• RECORDS FOR THE TASK:
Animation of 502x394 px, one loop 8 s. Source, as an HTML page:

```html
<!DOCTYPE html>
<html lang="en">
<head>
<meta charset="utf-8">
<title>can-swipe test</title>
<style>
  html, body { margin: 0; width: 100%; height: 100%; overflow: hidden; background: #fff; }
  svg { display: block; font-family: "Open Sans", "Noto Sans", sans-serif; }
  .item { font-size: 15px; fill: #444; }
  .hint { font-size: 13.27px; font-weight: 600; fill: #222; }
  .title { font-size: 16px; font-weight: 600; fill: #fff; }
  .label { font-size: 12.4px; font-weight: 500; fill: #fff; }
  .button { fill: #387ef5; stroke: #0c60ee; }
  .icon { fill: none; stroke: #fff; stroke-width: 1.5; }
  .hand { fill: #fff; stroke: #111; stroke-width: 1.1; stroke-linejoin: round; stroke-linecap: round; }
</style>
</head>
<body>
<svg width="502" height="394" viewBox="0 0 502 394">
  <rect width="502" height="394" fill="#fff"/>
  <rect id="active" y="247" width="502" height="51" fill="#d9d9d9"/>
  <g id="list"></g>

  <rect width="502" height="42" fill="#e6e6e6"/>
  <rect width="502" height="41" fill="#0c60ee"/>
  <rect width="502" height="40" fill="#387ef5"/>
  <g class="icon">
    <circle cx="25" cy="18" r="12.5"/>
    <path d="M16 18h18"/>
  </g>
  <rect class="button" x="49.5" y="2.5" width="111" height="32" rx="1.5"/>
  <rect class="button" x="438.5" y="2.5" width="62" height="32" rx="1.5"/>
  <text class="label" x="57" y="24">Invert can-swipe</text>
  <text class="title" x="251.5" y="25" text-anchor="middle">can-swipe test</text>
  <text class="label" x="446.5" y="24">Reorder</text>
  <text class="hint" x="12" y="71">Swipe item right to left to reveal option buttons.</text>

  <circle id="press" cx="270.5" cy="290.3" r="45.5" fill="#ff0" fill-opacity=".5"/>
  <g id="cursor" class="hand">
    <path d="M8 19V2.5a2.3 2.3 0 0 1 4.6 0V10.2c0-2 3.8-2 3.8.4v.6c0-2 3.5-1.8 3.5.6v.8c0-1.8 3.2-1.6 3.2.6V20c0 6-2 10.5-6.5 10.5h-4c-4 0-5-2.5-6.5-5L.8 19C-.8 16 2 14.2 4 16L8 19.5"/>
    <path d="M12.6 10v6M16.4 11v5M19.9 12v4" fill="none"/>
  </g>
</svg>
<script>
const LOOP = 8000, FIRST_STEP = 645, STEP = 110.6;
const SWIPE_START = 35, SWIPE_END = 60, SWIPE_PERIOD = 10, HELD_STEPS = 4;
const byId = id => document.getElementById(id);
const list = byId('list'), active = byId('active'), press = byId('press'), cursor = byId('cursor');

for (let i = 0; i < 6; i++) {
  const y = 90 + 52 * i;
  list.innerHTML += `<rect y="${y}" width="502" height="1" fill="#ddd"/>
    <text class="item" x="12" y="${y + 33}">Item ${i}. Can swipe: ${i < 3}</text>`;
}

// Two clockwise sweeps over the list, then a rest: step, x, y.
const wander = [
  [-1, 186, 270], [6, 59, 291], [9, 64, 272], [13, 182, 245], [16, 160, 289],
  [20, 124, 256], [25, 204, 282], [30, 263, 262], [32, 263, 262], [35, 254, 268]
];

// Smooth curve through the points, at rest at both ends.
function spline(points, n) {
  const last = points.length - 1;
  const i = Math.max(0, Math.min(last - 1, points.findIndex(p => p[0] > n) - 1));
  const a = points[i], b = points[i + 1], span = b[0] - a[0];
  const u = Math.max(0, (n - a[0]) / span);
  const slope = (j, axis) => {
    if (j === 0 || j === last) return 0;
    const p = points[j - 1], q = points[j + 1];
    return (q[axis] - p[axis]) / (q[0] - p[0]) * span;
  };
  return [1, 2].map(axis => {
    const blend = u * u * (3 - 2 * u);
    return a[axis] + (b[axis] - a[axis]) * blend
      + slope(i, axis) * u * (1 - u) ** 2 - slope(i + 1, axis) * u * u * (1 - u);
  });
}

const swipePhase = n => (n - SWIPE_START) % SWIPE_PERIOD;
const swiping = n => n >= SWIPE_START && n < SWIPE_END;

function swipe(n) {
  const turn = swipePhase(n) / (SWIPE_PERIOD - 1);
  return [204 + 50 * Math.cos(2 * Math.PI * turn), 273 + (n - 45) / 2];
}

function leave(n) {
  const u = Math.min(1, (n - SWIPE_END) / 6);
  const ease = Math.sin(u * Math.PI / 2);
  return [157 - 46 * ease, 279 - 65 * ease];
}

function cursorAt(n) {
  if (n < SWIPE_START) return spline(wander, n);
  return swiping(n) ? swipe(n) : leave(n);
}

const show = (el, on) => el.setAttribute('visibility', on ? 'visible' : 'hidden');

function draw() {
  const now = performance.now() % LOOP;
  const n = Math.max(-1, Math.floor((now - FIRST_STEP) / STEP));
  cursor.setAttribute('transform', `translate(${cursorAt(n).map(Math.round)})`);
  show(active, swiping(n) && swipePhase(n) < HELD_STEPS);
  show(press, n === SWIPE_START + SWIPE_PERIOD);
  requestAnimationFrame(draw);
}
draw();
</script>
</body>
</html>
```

• ASSIGNMENT: Only the count, no other text: how many lines in the listing above hold "font"?

• REPLY: 5